Hole Yards Par Stroke
1 405 4 7
2 153 3 15
3 430 4 1
4 433 4 3
5 367 4 9
6 356 4 11
7 386 4 5
8 367 4 13
9 302 4 17
10 443 4 2
11 172 3 14
12 538 5 16
13 166 3 8
14 389 4 4
15 366 4 12
16 293 4 18
17 190 3 6
18 382 4 10
Total 6138 69  
Hole Yards Par Stroke
1 398 4 7
2 143 3 15
3 414 4 1
4 408 4 3
5 355 4 9
6 340 4 11
7 383 4 5
8 355 4 13
9 295 4 17
10 419 4 2

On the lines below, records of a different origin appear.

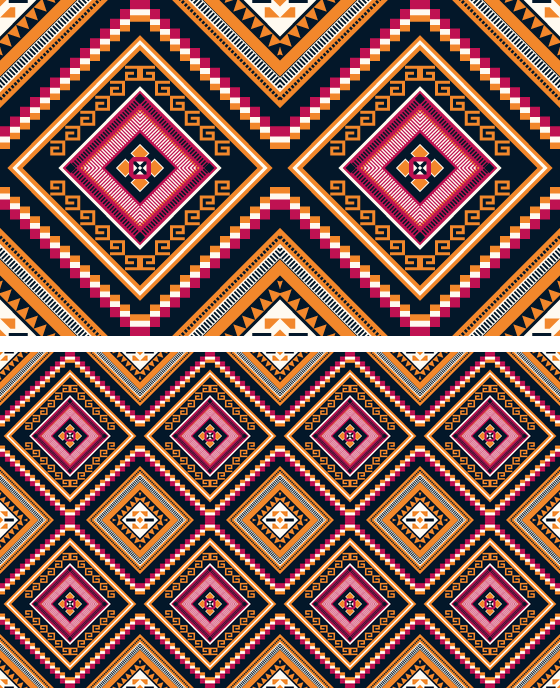
Top: one tile. Bottom: repeated 2 by 2.
Give the GLSL for this pattern, as a WebGL 1 fragment shader.

```glsl
precision highp float;

uniform vec2 u_resolution;

const vec3 NAVY = vec3(0.01, 0.09, 0.16);
const vec3 ORANGE = vec3(0.95, 0.53, 0.17);
const vec3 MAGENTA = vec3(0.75, 0.07, 0.32);
const vec3 CREAM = vec3(1.0, 0.98, 0.94);

bool within(float v, float lo, float hi) {
  return v >= lo && v < hi;
}

// Square spiral on a 5 by 5 grid, open towards its outer corner
bool spiralKey(vec2 q) {
  vec2 g = floor(q * 5.0);
  bool rim = g.x == 0.0 || g.y == 0.0 || g.y == 4.0;
  bool hook = (g.x == 4.0 && g.y <= 2.0) || (g.y == 2.0 && g.x >= 2.0);
  return rim || hook;
}

// Four petals around a square with a small cross
vec3 flower(vec2 p) {
  vec2 m = vec2(max(p.x, p.y), min(p.x, p.y));
  float petal = abs(m.x - 20.0) + m.y;
  vec3 col = NAVY;
  if (petal < 13.0) col = CREAM;
  if (petal < 11.0) col = ORANGE;
  if (m.x < 15.0 && m.x + m.y < 25.0) col = MAGENTA;
  if (m.x < 9.0) col = CREAM;
  if (m.x < 9.0 && m.x - m.y < 3.5) col = NAVY;
  if (m.x + m.y < 3.0) col = CREAM;
  return col;
}

// Nested diamonds around the tile centre
vec3 medallion(vec2 p, float d) {
  float along = p.x - p.y;
  if (d < 48.0) return flower(p);
  if (d < 53.0) return MAGENTA;
  if (d < 78.0) return fract(along / 5.2) < 0.52 ? CREAM : MAGENTA;
  if (d < 82.0) return fract(along / 5.2) < 0.5 ? ORANGE : MAGENTA;
  if (d < 106.0) {
    bool dash = within(d, 88.0, 100.0) && fract(along / 6.0) < 0.5;
    bool tip = abs(max(p.x, p.y) - 95.0) + min(p.x, p.y) < 7.0;
    return dash || tip ? NAVY : MAGENTA;
  }
  if (d < 112.0) return CREAM;
  if (d < 161.0) {
    // Six spirals descend each side
    float i = floor(p.x / 20.5);
    vec2 q = vec2(p.x / 20.5 - i, (p.y - 140.0) / 20.5 + i + 1.0);
    bool inside = i < 6.0 && within(q.y, 0.0, 1.0);
    return inside && spiralKey(q) ? ORANGE : NAVY;
  }
  return within(d, 169.0, 175.0) ? CREAM : ORANGE;
}

// Striped and toothed diamonds around the tile corner
vec3 cornerDiamond(vec2 c, float e) {
  float along = c.x - c.y;
  if (e < 50.0) {
    bool wedge = within(c.y, 10.0, 24.0) && c.x > 24.0 - c.y && c.x < 21.0;
    bool slit = c.y < 4.0 && within(c.x, 12.0, 38.0);
    bool bud = abs(c.x) + abs(c.y) < 9.0;
    return wedge || bud ? ORANGE : (slit ? NAVY : CREAM);
  }
  if (e < 56.0) return NAVY;
  if (e < 80.0) {
    float tooth = abs(fract(along / 24.0) - 0.5) * 2.0;
    return tooth < (e - 56.0) / 24.0 ? NAVY : ORANGE;
  }
  if (within(e, 80.0, 83.0)) return NAVY;
  if (within(e, 105.0, 126.0)) {
    bool bar = fract(along / 7.0) < 0.55 && within(e, 108.0, 123.0);
    return bar || within(e, 105.0, 106.5) ? NAVY : CREAM;
  }
  bool dash = within(e, 133.0, 139.0) && fract(along / 8.0) < 0.6;
  return dash ? NAVY : ORANGE;
}

// Stepped zigzag of three stacked colours
vec3 steps(vec2 p) {
  float k = floor((192.0 - p.x) * 14.0 / 192.0);
  float t = p.y - 26.0 - 13.4 * k;
  if (within(t, 0.0, 9.0)) return ORANGE;
  if (within(t, 9.0, 17.0)) return CREAM;
  if (within(t, 17.0, 31.0)) return MAGENTA;
  return NAVY;
}

// Two mirrored tiles across and one down
vec3 textile(vec2 uv) {
  vec2 p = abs(fract(uv * vec2(2.0, 1.0)) - 0.5) * vec2(384.0, 460.0);
  vec2 c = vec2(192.0, 230.0) - p;
  float d = p.x + p.y;
  float e = c.x + c.y;
  if (d < 182.0) return medallion(p, d);
  if (e < 148.0) return cornerDiamond(c, e);
  return steps(p);
}

void main() {
  // Average a 4 by 4 grid of samples to smooth the edges
  vec3 sum = vec3(0.0);
  for (int j = 0; j < 4; j++) {
    for (int i = 0; i < 4; i++) {
      vec2 offset = (vec2(float(i), float(j)) - 1.5) / 4.0;
      sum += textile((gl_FragCoord.xy + offset) / u_resolution);
    }
  }
  gl_FragColor = vec4(sum / 16.0, 1.0);
}
```
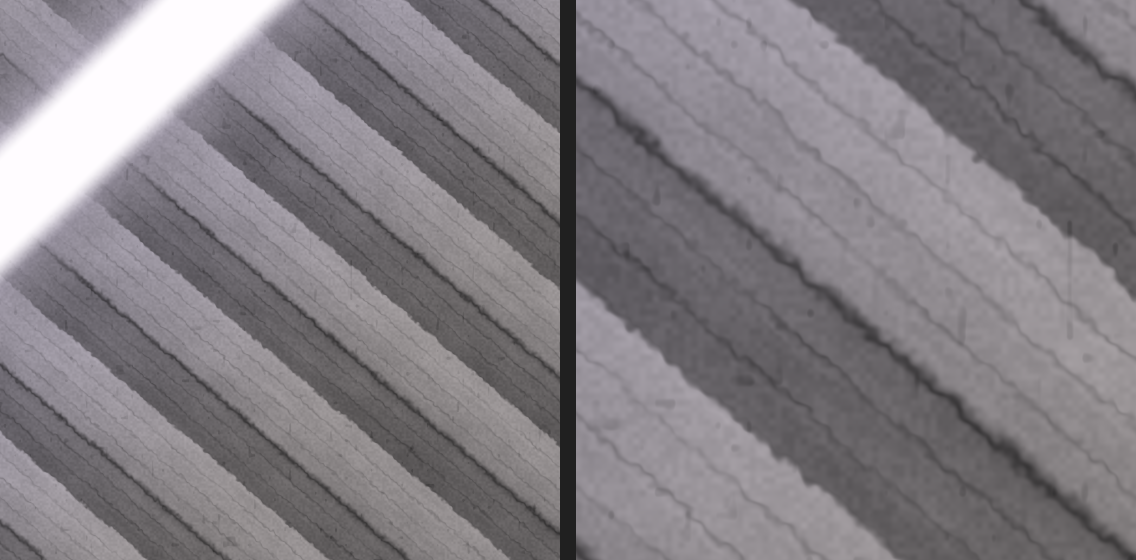
Left: the whole. Right: its middle third, enlarged.
Write a Shadertoy shader that draws this texture.

```glsl
#define SLOPE 0.86        // fall of the slats per unit across
#define REPEATS 3.589     // slat groups per canvas height
#define PHASE 0.094       // offset of the first dark seam
#define LAMP_SLOPE 0.95
#define LAMP_CENTER 0.374
#define LAMP_HALF 0.107
#define SEAM_DEPTH 0.19
#define GROOVE_DEPTH 0.055
#define GRAIN 0.05
#define COOL_TINT vec3(1.0, 0.965, 1.04)
#define WARM_TINT vec3(1.015, 0.98, 0.985)
#define LAMP_COLOR vec3(1.0, 0.99, 1.0)

const int SLATS = 7;
const float TONES[SLATS] = float[](0.425, 0.41, 0.38, 0.61, 0.60, 0.565, 0.53);

float hash(vec2 p) {
    vec3 q = fract(vec3(p.xyx) * 0.1031);
    q += dot(q, q.yzx + 33.33);
    return fract((q.x + q.y) * q.z);
}

float noise(vec2 p) {
    vec2 i = floor(p), f = fract(p);
    f = f * f * (3.0 - 2.0 * f);
    return mix(mix(hash(i), hash(i + vec2(1, 0)), f.x),
               mix(hash(i + vec2(0, 1)), hash(i + vec2(1, 1)), f.x), f.y);
}

float slatTone(float index) {
    float id = mod(index, float(SLATS));
    return TONES[int(id + 0.5) % SLATS] + 0.02 * (hash(vec2(index + 50.0, 7.0)) - 0.5);
}

// Stepped slats: a deep seam once per group, shallow grooves between
float slats(float k, float along) {
    float edge = floor(k + 0.5);
    float e = k - edge;
    float tone = mix(slatTone(edge - 1.0), slatTone(edge), smoothstep(-0.09, 0.09, e));
    bool seam = mod(edge + 0.5, float(SLATS)) < 1.0;
    float wear = 0.5 + noise(vec2(along * 14.0, edge * 3.7 + 200.0));
    float width = seam ? 0.12 + 0.05 * along : 0.065;
    float depth = seam ? SEAM_DEPTH : GROOVE_DEPTH * wear;
    tone -= depth * exp(-e * e / (width * width));
    float lip = (e - 0.17) / 0.08;
    return tone + 0.018 * wear * exp(-lip * lip);
}

void mainImage(out vec4 fragColor, in vec2 fragCoord) {
    vec2 uv = fragCoord / iResolution.xy;
    float down = 1.0 - uv.y;
    float across = down - SLOPE * uv.x - PHASE;
    float along = uv.x + SLOPE * down;

    // Ragged slat edges
    float ragged = (noise(uv * 170.0) - 0.5) * 0.16 + (noise(uv * 45.0 + 9.0) - 0.5) * 0.12;
    float tone = slats(across * REPEATS * float(SLATS) + ragged, along);

    // Relief washes out beside the lamp
    float lampAxis = down + LAMP_SLOPE * uv.x;
    float d = abs(lampAxis - LAMP_CENTER) - LAMP_HALF;
    float upperSide = 1.0 - smoothstep(LAMP_CENTER - 0.02, LAMP_CENTER + 0.02, lampAxis);
    float relief = mix(0.25, 1.0, smoothstep(0.0, 0.2, d)) * (1.0 - 0.3 * upperSide);
    tone = mix(0.52 + 0.04 * upperSide, tone, relief);
    tone *= 1.03 - 0.09 * smoothstep(0.5, 1.8, lampAxis);

    // Grain, streaks along the slats and sparse pits
    tone += GRAIN * (noise(uv * 260.0) - 0.5);
    tone += 0.035 * (noise(vec2(along * 9.0, across * 60.0) + 80.0) - 0.5);
    tone += 0.03 * (noise(uv * 22.0 + 31.0) - 0.5);
    tone -= 0.06 * smoothstep(0.86, 0.98, noise(uv * vec2(110.0, 75.0) + 17.0));

    // Lamp strip with its halo
    vec3 color = tone * mix(COOL_TINT, WARM_TINT, smoothstep(0.1, 0.9, d));
    color += vec3(0.11, 0.10, 0.13) * exp(-max(d, 0.0) / 0.045);
    color = mix(color, LAMP_COLOR, 1.0 - smoothstep(-0.025, 0.04, d));
    fragColor = vec4(clamp(color, 0.0, 1.0), 1.0);
}
```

11 155 3 14
12 526 5 16
13 153 3 8
14 371 4 4
15 361 4 14
16 265 4 18
17 181 3 6
18 375 4 10
Total 5897 69  
Hole Yards Par Stroke
1 393 4 9
2 138 3 13
3 415 5 7
4 400 5 15
5 341 4 3
6 329 4 5
7 320 4 11
8 350 4 1
9 285 4 17
10 420 5 14
11 104 3 16
12 524 5 2
13 142 3 10
14 323 4 4
15 346 4 6
16 232 4 18
17 158 3 8
18 307 4 12
Total 5527 72